[Exercise description] Using the listing below, extract each line that has the word "thumb" in it.

[Records provided]

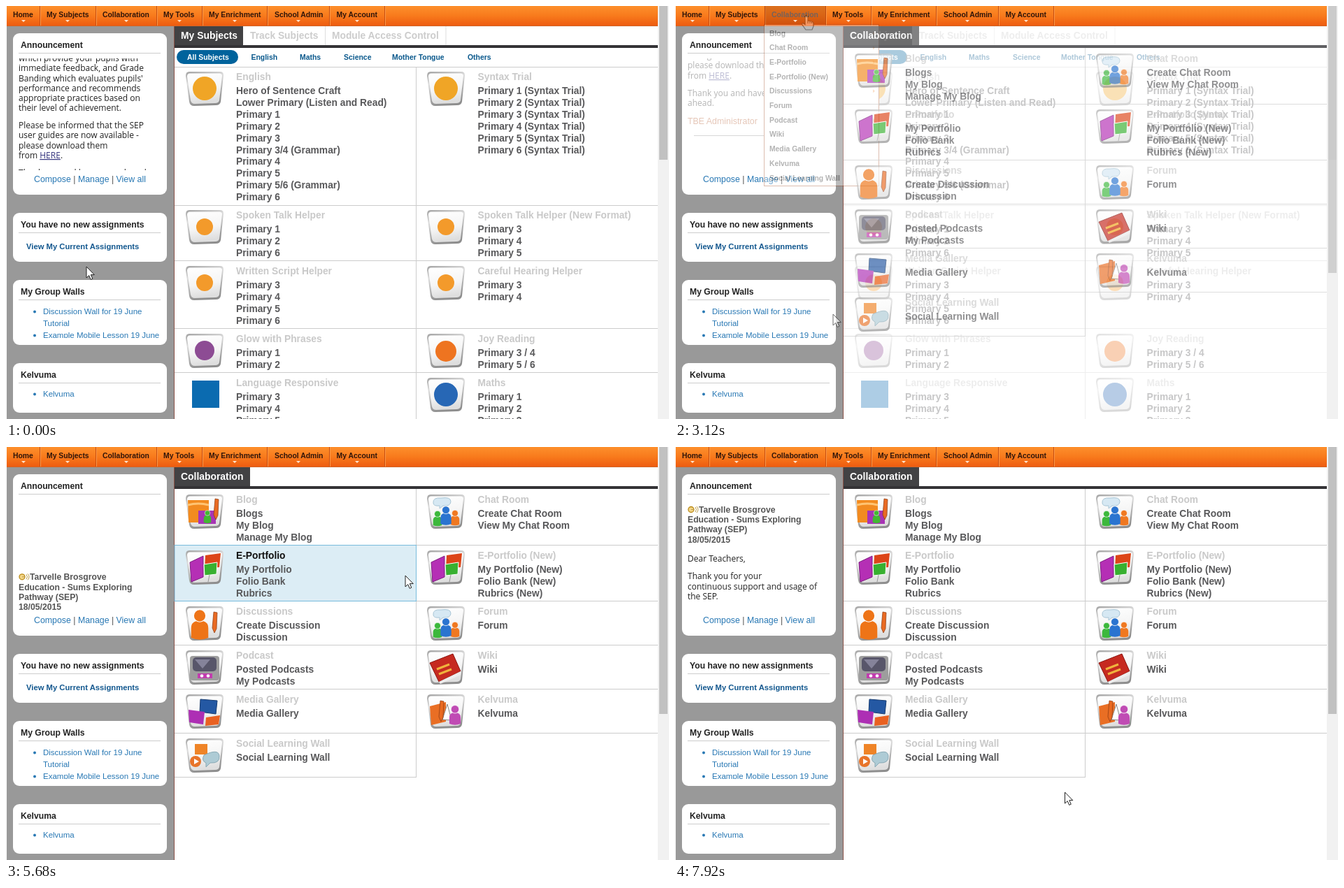
These frames come from a looping animation (948x591 px, 8 s). An HTML page:

```html
<!DOCTYPE html>
<html lang="en">
<head>
<meta charset="utf-8">
<title>School portal</title>
<style>
html, body { margin: 0; width: 100%; height: 100%; overflow: hidden; background: #fff; }
svg { display: block; font: 700 13.8px "Liberation Sans", Arial, sans-serif; }
.thin { font-weight: 400; }
.news { font: 400 12px "Open Sans", sans-serif; }
</style>
</head>
<body>
<svg id="stage" width="948" height="591" viewBox="0 0 948 591">
  <defs>
    <linearGradient id="orange" x2="0" y2="1">
      <stop stop-color="#fd8f2c"/><stop offset=".5" stop-color="#f87a1c"/><stop offset="1" stop-color="#ee5c10"/>
    </linearGradient>
    <linearGradient id="silver" x2=".3" y2="1">
      <stop stop-color="#a2a2a2"/><stop offset=".35" stop-color="#dcdcdc"/><stop offset="1" stop-color="#8e8e8e"/>
    </linearGradient>
    <linearGradient id="glass" x2=".2" y2="1">
      <stop stop-color="#fff"/><stop offset=".6" stop-color="#f5f5f5"/><stop offset="1" stop-color="#dedede"/>
    </linearGradient>
    <clipPath id="newsClip"><path d="M11 75H229V235H11z"/></clipPath>
    <clipPath id="wallClip"><path d="M11 425H229V475H11z"/></clipPath>
  </defs>
  <g id="base"></g>
  <g id="subjects"></g>
  <g id="collab"></g>
</svg>
<script>
const LOOP = 8000, STEP = 80, SPEED = 0.043;
const $ = id => document.getElementById(id);
const clamp = v => Math.max(0, Math.min(1, v));
// baselines sit on whole pixels
const text = (x, y, s, size = 13.8, fill = '#58585a', extra = '') =>
  `<text x="${x}" y="${Math.round(y)}" font-size="${size}" fill="${fill}" ${extra}>${s}</text>`;
const rect = (x, y, w, h, fill, extra = '') =>
  `<rect x="${x}" y="${y}" width="${w}" height="${h}" fill="${fill}" ${extra}/>`;
const path = (d, fill, extra = '') => `<path d="${d}" fill="${fill}" ${extra}/>`;
const dot = (x, y, r, fill, extra = '') => `<circle cx="${x}" cy="${y}" r="${r}" fill="${fill}" ${extra}/>`;
const thin = 'class="thin"';
const blue = '#2878b4';

// Icons, drawn in a 54 x 50 box
const person = (x, y, c, k = 1) =>
  `<g transform="translate(${x} ${y}) scale(${k})">` +
  path('M-7 20V12Q-7 6 0 6T7 12V20Q0 23-7 20z', c) + dot(0, 2, 5, c, 'stroke="#fff" stroke-width=".7"') + '</g>';
const pen = (x, y) => path(`M${x} ${y}l5 1-1 23-3 6-3-7z`, '#e96a22', 'stroke="#8a3a12" stroke-width=".7"');
const bubble = path('M9 12Q8 4 20 5Q34 3 34 10T23 16L18 20V16Q9 17 9 12z', '#d6e8f3', 'stroke="#a9c6d6"');
const people = bubble + person(15, 26, '#3cb83c', .9) + person(40, 25, '#f07820', .9) + person(27, 20, '#2a74d0', 1.1);
const folio = path('M6 17L25 8V38L8 45z', '#b52fb5', 'stroke="#7d1b80"') +
  path('M28 7L50 4 48 24 27 26z', '#dd4518') + path('M26 20L45 17 44 34 27 36z', '#38b030', 'stroke="#fff"') +
  path('M34 35l-2 10', 'none', 'stroke="#999"');
const art = {
  blog: path('M3 8H33V40H4z', '#f28b20') + path('M3 15Q18 11 33 15', 'none', 'stroke="#ffc473" stroke-width="3"') +
    rect(18, 23, 25, 19, '#a834b5') + person(31, 25, '#43b833', .75) + pen(42, 6),
  people, folio,
  discuss: person(20, 10, '#ee7417', 1.75) + pen(40, 8),
  tv: rect(6, 8, 42, 35, '#9d9d9d', 'rx="4"') + rect(10, 10, 34, 20, '#58566a', 'rx="5"') +
    path('M13 13H35L24 26z', '#85839a') + rect(17, 33, 21, 7, '#c13cae') + dot(23, 36.5, 2.3, '#fff') + dot(32, 36.5, 2.3, '#fff'),
  book: path('M4 18L37 5 48 30 17 45z', '#c62a20', 'stroke="#8b1510"') + path('M17 45L48 30V35L19 48z', '#eee') +
    path('M14 27L32 20M17 34L35 27', 'none', 'stroke="#f0b33c" stroke-width="3"'),
  media: path('M21 7L45 9 43 28 20 25z', '#2458a3', 'stroke="#163b70"') + path('M4 22L27 25 25 43 5 40z', '#ad2fb4') +
    path('M29 33L49 30 47 43 28 45z', '#e96121'),
  mind: path('M4 17L27 11V39L6 44z', '#e96e24') + path('M22 36L29 14 35 37z', '#fff', 'stroke="#888"') +
    pen(19, 9) + person(40, 19, '#c04bb4', 1.15),
  social: rect(13, 8, 18, 15, '#ef8427') + dot(14, 33, 8, '#e8742a') + path('M12 29l7 4-7 4z', '#fff') +
    path('M26 24Q47 14 48 25T35 35L29 41V35Q22 32 26 24z', '#aecbd5', 'stroke="#89a9b5"'),
  yellow: dot(27, 24, 17, '#f0a526'),
  gold: dot(27, 24, 12, '#f39a2b'),
  purple: dot(27, 24, 14, '#8d4c94'),
  red: dot(27, 25, 15, '#ee7420'),
  navy: dot(27, 24, 17, '#2767b5')
};
const frame = path('M5 0H49Q54 0 54 5L50 43Q49 48 43 48L12 49Q6 49 5 43L0 6Q0 0 5 0z', 'url(#silver)') +
  path('M6 2.5H48Q52 2.5 52 6L48 41Q47 45 42 45L13 46Q8 46 7 41L2 7Q2 2.5 6 2.5z', 'url(#glass)');
const icon = (kind, x, y) => `<g transform="translate(${x} ${y})">` +
  (kind === 'square' ? rect(9, 4, 39, 39, '#0b6bb0') : frame + art[kind]) + '</g>';

const primary = (list, tail = '') => [...list].map(n => `Primary ${n}${tail}`);
const subjectRows = [
  [87, ['English', 'yellow', ['Hero of Sentence Craft', 'Lower Primary (Listen and Read)', ...primary('123'),
    'Primary 3/4 (Grammar)', ...primary('45'), 'Primary 5/6 (Grammar)', 'Primary 6']],
    ['Syntax Trial', 'yellow', primary('123456', ' (Syntax Trial)')]],
  [285, ['Spoken Talk Helper', 'gold', primary('126')], ['Spoken Talk Helper (New Format)', 'gold', primary('345')]],
  [365, ['Written Script Helper', 'gold', primary('3456')], ['Careful Hearing Helper', 'gold', primary('34')]],
  [462, ['Glow with Phrases', 'purple', primary('12')], ['Joy Reading', 'red', ['Primary 3 / 4', 'Primary 5 / 6']]],
  [525, ['Language Responsive', 'square', primary('345')], ['Maths', 'navy', primary('123')]]
];
const collabRows = [
  [61, ['Blog', 'blog', ['Blogs', 'My Blog', 'Manage My Blog']],
    ['Chat Room', 'people', ['Create Chat Room', 'View My Chat Room']]],
  [141, ['E-Portfolio', 'folio', ['My Portfolio', 'Folio Bank', 'Rubrics']],
    ['E-Portfolio (New)', 'folio', ['My Portfolio (New)', 'Folio Bank (New)', 'Rubrics (New)']]],
  [221, ['Discussions', 'discuss', ['Create Discussion', 'Discussion']], ['Forum', 'people', ['Forum']]],
  [284, ['Podcast', 'tv', ['Posted Podcasts', 'My Podcasts']], ['Wiki', 'book', ['Wiki']]],
  [347, ['Media Gallery', 'media', ['Media Gallery']], ['Kelvuma', 'mind', ['Kelvuma']]],
  [410, ['Social Learning Wall', 'social', ['Social Learning Wall']]]
];
const bottoms = [141, 221, 284, 347, 410, 473];

function cell(entry, col, y, hot, link) {
  if (!entry) return '';
  const [title, kind, items] = entry, x = col ? 674.5 : 329;
  return icon(kind, col ? 602 : 257, y + 7) +
    text(x, y + 19, title, 13.8, hot ? (link ? '#2c6238' : '#111') : '#c9c9c9') +
    items.map((s, i) => link && !i
      ? text(x, y + 39, s, 13.8, '#1a68a4', 'text-decoration="underline"')
      : text(x, y + 39 + i * 16.9, s)).join('');
}
const grid = (rows, hot = -1, link = false) => rows.map(([y, ...pair], r) =>
  pair.map((e, c) => cell(e, c, y, hot === r * 2 + c, link)).join('')).join('');
const hline = (y, w = 691) => rect(241, y, w, 1, '#ccc');

// Shared chrome: navigation bar and side panels
const nav = [['Home', 10, 25, 48], ['My Subjects', 58, 88, 128], ['Collaboration', 138, 172, 215], ['My Tools', 225, 248, 280],
  ['My Enrichment', 290, 327, 373], ['School Admin', 384, 418, 462], ['My Account', 472.5, 502, 541]];
const navItem = ([s, x, mid], fill) => text(x, 16, s, 10.4, fill) + path(`M${mid - 3} 20h6l-3 3z`, '#ffe6d0');
const panel = (y, h, title) => rect(10, y, 220, h, '#fff', 'rx="9"') +
  text(21, y + 21, title, 12.2, '#222') + rect(18, y + 28, 203, 1, '#ccc');
const bullet = (y, s) => dot(41, y - 3.5, 2, blue) + text(53, y, s, 11.5, blue, thin);
const tab = (w, s) => rect(241, 29, w, 28, '#424244') + text(250, 47, s, 13.9, '#fff') + rect(241, 56, 691, 4, '#343336');
const thumb = h => rect(934, 0, 12, h, '#c1c1c1');

$('base').innerHTML = rect(0, 0, 948, 591, '#fff') + rect(1, 28, 239, 563, '#999') + rect(240, 28, 1, 563, '#8a5248') +
  rect(1, 0, 931, 28, 'url(#orange)') + rect(1, 28, 931, 1, '#d0662a') +
  nav.map(n => navItem(n, '#30150a') + rect(n[3], 0, 1, 28, '#c64d10') + rect(n[3] + 1, 0, 1, 28, '#ff9a48')).join('') +
  panel(39, 231, 'Announcement') + panel(296, 70, 'You have no new assignments') +
  panel(392, 93, 'My Group Walls') + panel(511, 71, 'Kelvuma') +
  text(40, 252, `Compose <tspan fill="#555">|</tspan> Manage <tspan fill="#555">|</tspan> View all`, 12.35, blue, thin) +
  text(29, 348, 'View My Current Assignments', 11.25, '#13588f') +
  `<g clip-path="url(#wallClip)">${bullet(441, 'Discussion Wall for 19 June')}${text(53, 458, 'Tutorial', 11.5, blue, thin)}` +
  `${bullet(475, 'Example Mobile Lesson 19 June')}</g>` + bullet(559, 'Kelvuma') +
  rect(932, 0, 16, 591, '#f1f1f1');

// Subjects page
const filters = [['English', 350.5], ['Maths', 420], ['Science', 483], ['Mother Tongue', 552], ['Others', 660]];
const subjectsPage = thumb(220) + tab(98, 'My Subjects') + text(349, 47, 'Track Subjects', 13.8, '#ccc') +
  text(466, 47, 'Module Access Control', 13.8, '#ccc') + rect(456, 29, 1, 27, '#ddd') + rect(628.5, 29, 1, 27, '#ddd') +
  rect(244, 63, 88, 20, '#00639c', 'rx="10"') + text(259, 77, 'All Subjects', 10.45, '#fff') +
  filters.map(([s, x]) => text(x, 77, s, 10.45, '#09588c')).join('') +
  [87, 285, 364, 461, 524].map(y => hline(y)).join('') + rect(586, 87, 1, 504, '#ccc') + grid(subjectRows);

const menuItems = ['Blog', 'Chat Room', 'E-Portfolio', 'E-Portfolio (New)', 'Discussions', 'Forum', 'Podcast',
  'Wiki', 'Media Gallery', 'Kelvuma', 'Social Learning Wall'];
const menu = rect(128, 0, 87.5, 28, '#9a3608') + navItem(nav[2], '#fff') +
  rect(127.5, 26.5, 164, 231, '#fff', 'stroke="#97390f"') +
  menuItems.map((s, i) => text(135, 42.5 + i * 20.7, s, 10.35, '#1c1c1c') +
    (i < 5 || i === 6 ? path(`M283 ${36.5 + i * 20.7}l3 2.5-3 2.5z`, '#f0a060') : '')).join('');

// Collaboration page
const collabFrame = thumb(382) + tab(108, 'Collaboration');
const collabLines = [140, 220, 283, 346, 409].map(y => hline(y)).join('') + hline(472, 346) + rect(586, 60, 1, 412, '#ccc');

// Scrolling announcement: [offset, words]
const endNews = [[-96, 'which provide your pupils with'], [-81.8, 'immediate feedback, and Grade'],
  [-67.5, 'Banding which evaluates pupils\''], [-53.3, 'performance and recommends'], [-39, 'appropriate practices based on'],
  [-25, 'their level of achievement.'], [0, 'Please be informed that the SEP'], [14.2, 'user guides are now available -'],
  [28.5, 'please download them'],
  [43, 'from <tspan fill="#35357e" text-decoration="underline">HERE</tspan>.'],
  [68, 'Thank you and have a good week'], [82, 'ahead.']];
const startNews = [[70, 'Dear Teachers,'], [95.3, 'Thank you for your'], [109.5, 'continuous support and usage of'], [123.6, 'the SEP.']];
const lines = (list, y) => list.map(([d, s]) => text(18, y + d, s, 12, '#222', 'class="news"')).join('');
const clipNews = s => `<g clip-path="url(#newsClip)">${s}</g>`;

function closing(y) {
  return clipNews(lines(endNews, y) + text(18, y + 108, 'TBE Administrator', 12.4, '#b2562a', thin) +
    rect(27, Math.round(y + 124), 175, 1, '#888'));
}
function opening(y) {
  const heading = ['Tarvelle Brosgrove', 'Education - Sums Exploring', 'Pathway (SEP)', '18/05/2015'];
  return clipNews(dot(23, y - 4.5, 4, '#f3d587', 'stroke="#b98916" stroke-width="1.3"') +
    path(`M23 ${y - 4.5}h4M29 ${y - 8}q3 3.5 0 7M31 ${y - 9}q4 4.5 0 9`, 'none', 'stroke="#b99a4a"') +
    heading.map((s, i) => text(i ? 18 : 34, y + i * 14.2, s, 12.2, '#555')).join('') + lines(startNews, y));
}

// Pointer
const pointers = {
  arrow: path('M0 0V16L3.7 12.6 6.2 18.4 8.8 17.2 6.3 11.6H11.3z', '#fff', 'stroke="#222"'),
  hand: path('M-2 1.5Q0-1 2 1.5V8l5 1q3 .5 3 3v4l-2 5H-1l-5-7q-1-2 1-2.5l3 2z', '#fff', 'stroke="#222" stroke-width="1.2"') +
    path('M2 8v4M5 9v3M7.5 10v2', 'none', 'stroke="#222"'),
  beam: path('M-4-7.5H-1L0-6.5 1-7.5H4M0-6.5V6.5M-4 7.5H-1L0 6.5 1 7.5H4', 'none', 'stroke="#333" stroke-width="1.2"')
};
const pointer = (kind, [x, y]) => `<g transform="translate(${x} ${y})">${pointers[kind]}</g>`;
const pathA = [[0, 115, 373], [640, 115, 373], [880, 136, 302], [1040, 161, 188], [1120, 162, 182], [1460, 172, 75],
  [1600, 188, 13], [LOOP, 188, 13]];
const pathB = [[0, 226, 441], [3640, 226, 441], [4080, 354, 100], [4240, 354, 100], [4480, 450, 101], [4880, 655, 108],
  [5200, 668, 180], [5440, 640, 184], [5680, 571, 184], [5800, 569, 188], [6240, 557, 326], [6640, 554, 398],
  [6960, 557, 480], [7200, 557.5, 494], [LOOP, 557.5, 494]];
function along(keys, t) {
  const i = keys.findIndex(k => k[0] > t), [t0, x0, y0] = keys[i - 1], [t1, x1, y1] = keys[i];
  const k = (t - t0) / (t1 - t0);
  return [x0 + (x1 - x0) * k, y0 + (y1 - y0) * k];
}

function drawSubjects(t) {
  const at = along(pathA, t), inNav = at[1] < 28;
  const inNews = at[1] > 75 && at[1] < 235;
  // the text rests while the pointer is over it
  const scrolled = SPEED * (Math.min(t, 1000) + Math.max(0, t - 1467));
  return subjectsPage + closing(175 - scrolled) + (inNav ? menu : '') +
    (t >= 2480 && t < 2720 ? dot(179.5, 10, 10, 'none', 'stroke="#f7e600" stroke-width="3"') : '') +
    pointer(inNav ? 'hand' : inNews ? 'beam' : 'arrow', at);
}
function drawCollab(t) {
  const at = along(pathB, t), [x, y] = at;
  const row = bottoms.findIndex(b => y < b), col = x > 587 ? 1 : 0;
  const hot = x > 241 && row >= 0 && y > 60 ? row * 2 + col : -1;
  const link = hot === 0 && x > 328 && x < 368 && y < 104;
  let glow = '';
  if (hot >= 0) {
    const top = collabRows[row][0], left = col ? 587 : 241;
    glow = rect(left, top - .5, col ? 345 : 345.5, bottoms[row] - top, '#dcedf5', 'stroke="#78bbdc"');
  }
  return collabFrame + collabLines + glow + grid(collabRows, hot, link) +
    opening(94 + (7920 - t) * SPEED) + pointer(link ? 'hand' : 'arrow', at);
}

let last = -1;
function tick(now) {
  const t = Math.floor(now % LOOP / STEP) * STEP;
  if (t !== last) {
    last = t;
    const fade = clamp((t - 2640) / 720);
    $('subjects').style.opacity = 1 - fade;
    $('collab').style.opacity = fade;
    $('subjects').innerHTML = fade < 1 ? drawSubjects(t) : '';
    $('collab').innerHTML = fade > 0 ? drawCollab(t) : '';
  }
  requestAnimationFrame(tick);
}
tick(0);
</script>
</body>
</html>
```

[Answer to the problem]
const thumb = h => rect(934, 0, 12, h, '#c1c1c1');
const subjectsPage = thumb(220) + tab(98, 'My Subjects') + text(349, 47, 'Track Subjects', 13.8, '#ccc') +
const collabFrame = thumb(382) + tab(108, 'Collaboration');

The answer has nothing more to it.